The latest racer from Sega was on hand, and when I first came across it, I was a little bit surprised. The cabinet is much taller than I expected it to be, a little taller than House of the Dead Scarlet Dawn that it was sitting next to. Using a motion-enabled ATV shaped seat and handlebar controllers, you race on five off-road tracks that have been beautifully crafted in Unreal Engine 4. It is a closed circuit racer; sports a 47″ monitor; and can link up to four units, but only one was available at the show. It also has a “wind cannon” that is integrated into the front panel, although that is only used sparingly, as opposed to blowing air into your face the entire time. The motion is not intense, feeling like it is trying to just mimic the bumps in the road as opposed to working like a mechanical bull (which is fine…I just wonder if the power to the system can be adjusted).
The game itself plays a little bit differently than your typical Sega racer, in that many Sega racers try and be more along the lines of a simulator than a slightly interactive roller coaster. In case you are worried about rubber banding, I didn’t get much of that from what I played; which shows that the game doesn’t play most of the game for you. I did witness a few people have trouble with the controls, slamming into the corner on a tight turn. There is some auto-correction there, but not quite on the level of something like in Super Bikes. While this did cause frustration in a player or two I watched, when I played, I did so by making sure to use my brake or to ease up on the gas before taking a turn. With that, I didn’t have the same trouble as I saw some others go through. ATV does throw quite a few turns into the mix, so it’s good to go into it with that expectation. This can make ATV Slam is a little difficult, but I think if you give it a few plays (learning the tracks), that will ease up.
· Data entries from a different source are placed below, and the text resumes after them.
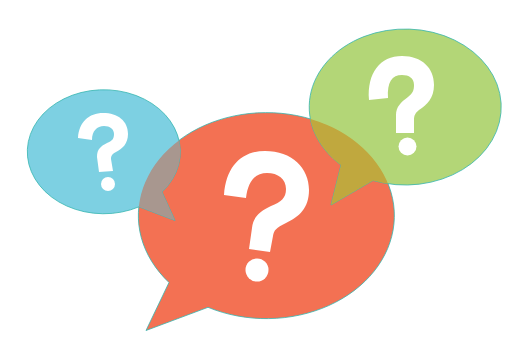
<!DOCTYPE html>
<html lang="en">
<head>
<meta charset="utf-8">
<title>Question bubbles</title>
<style>
:root {
  --paper: #ffffff;
  --coral: #f37153;
  --sky: #7dd0e2;
  --leaf: #b3d677;
  --sky-on-coral: #a8978f;
  --leaf-on-coral: #c0a83e;
  --edge: #35b5b0;
}
html, body { margin: 0; background: var(--paper); overflow: hidden; }
svg { display: block; width: 529px; height: 359px; }
.coral { fill: var(--coral); }
.sky { fill: var(--sky); }
.leaf { fill: var(--leaf); }
.sky-overlap { fill: var(--sky-on-coral); }
.leaf-overlap { fill: var(--leaf-on-coral); }
.edge { fill: none; stroke: var(--edge); stroke-width: 0.8; }
.mark { fill: var(--paper); }
</style>
</head>
<body>
<svg viewBox="0 0 529 359" role="img" aria-label="Three overlapping speech bubbles with question marks">
  <defs>
    <path id="bubble-coral" d="M169 282.5A128 103 0 1 1 208 307.3L146 330.5Z"/>
    <path id="bubble-sky" d="M139 206.8A76.5 62 0 1 1 162 192L175 220.5Z"/>
    <path id="bubble-leaf" d="M341 165A96 78 0 1 1 373 180.5L331 205Z"/>
    <clipPath id="inside-coral"><use href="#bubble-coral"/></clipPath>
  </defs>

  <g id="bubbles">
    <use class="coral" href="#bubble-coral"/>
    <use class="edge" href="#bubble-coral"/>
    <use class="sky" href="#bubble-sky"/>
    <use class="edge" href="#bubble-sky"/>
    <use class="leaf" href="#bubble-leaf"/>
    <use class="edge" href="#bubble-leaf"/>
  </g>

  <g id="overlaps" clip-path="url(#inside-coral)">
    <use class="sky-overlap" href="#bubble-sky"/>
    <use class="leaf-overlap" href="#bubble-leaf"/>
  </g>

  <g id="question-marks" class="mark">
    <g id="mark-sky">
      <path d="M78 138C79 122 89 113 103 113C118 113 128 121 128 134C128 144 122 149 116 152C112 154 111 156 111 159L113 171L99 172L97 157C97 149 101 146 107 143C112 141 114 139 114 134C114 129 110 126 104 126C97 126 92 131 92 140Z"/>
      <circle cx="108" cy="184" r="7"/>
    </g>
    <g id="mark-coral">
      <path d="M224 195C226 166 242 151 265 151C292 151 309 168 309 190C309 208 299 217 286 223C276 228 274 230 273 236L270 252L249 249L252 228C253 217 260 211 271 206C281 202 286 198 286 189C286 179 278 173 267 173C255 173 248 181 246 198Z"/>
      <circle cx="257" cy="270" r="11.5"/>
    </g>
    <g id="mark-leaf">
      <path d="M369 100C367 73 380 56 402 56C422 56 434 68 434 85C434 98 427 105 419 110C415 113 414 116 414 120L414 133L396 133L396 115C396 107 401 102 408 97C413 93 414 90 414 85C414 78 409 75 402 75C392 75 387 82 388 98Z"/>
      <circle cx="407.5" cy="146.5" r="9"/>
    </g>
  </g>
</svg>
</body>
</html>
The graphics are fantastic, thanks to using Unreal Engine 4 and HDR lighting. Perhaps it was the lighting of the convention center combined with the angle of the game, but the screen did seem a little dark. Perhaps it’s the factory setting, or maybe operators can adjust that if need be.
As a note, the New Season software of Daytona Championship USA was not there, but is still in development. I hope to have some good info on this one soon.
Nerf Arcade (Raw Thrills)
Among the firsts for this Amusement Expo was the debut of Raw Thrills’ Nerf Arcade. Like Centipede Chaos, this was seen on test prior to expo, although Raw Thrills did provide a bit of information on it. It’s a straight forward target shooting gallery game, where tons of targets appear in themed rooms your you to blast before the timer runs out (I believe each round was set to 30 seconds. There is a lightning round where a horde of targets is thrown at you, more than you can take out, giving you a chance to rack up some points. There are four rooms: Zombie Lagoon, Army Base, Zombie Graveyard and Drone Hangar. I’ll put the flyer below the video; the only thing I’ve been trying to find out about it that I didn’t catch was how the QR code system works; it stated that you could “Win Prizes” by sharing your score on social media (Facebook/Twitter). Not sure if Raw Thrills will have an online redemption store for that or how it will work.
As mentioned, it’s a simple game, but it’s not complete yet so we’ll see if there are major changes between now and the release in June. I could imagine that will include different transitions to the rooms, or perhaps a room selection screen; the way it was setup, it just went from room to room without a lot of fanfare. As a single screen game, it doesn’t need a ton of horsepower, but the game looks fine. The volume was so low on it that I couldn’t hear much of anything; the force feedback from the guns themselves was louder. It would be nice if the gun shells had a Nerf gun (or Nerf-styled) look, but that would probably entail a higher cost.
I’ve got more to discuss in regards to Amusement Expo 2019, including The Munsters Pinball, Super Bikes 3, Monster Bash pinball, and Fantasy Soccer. Say what you think about these games below or on our forums!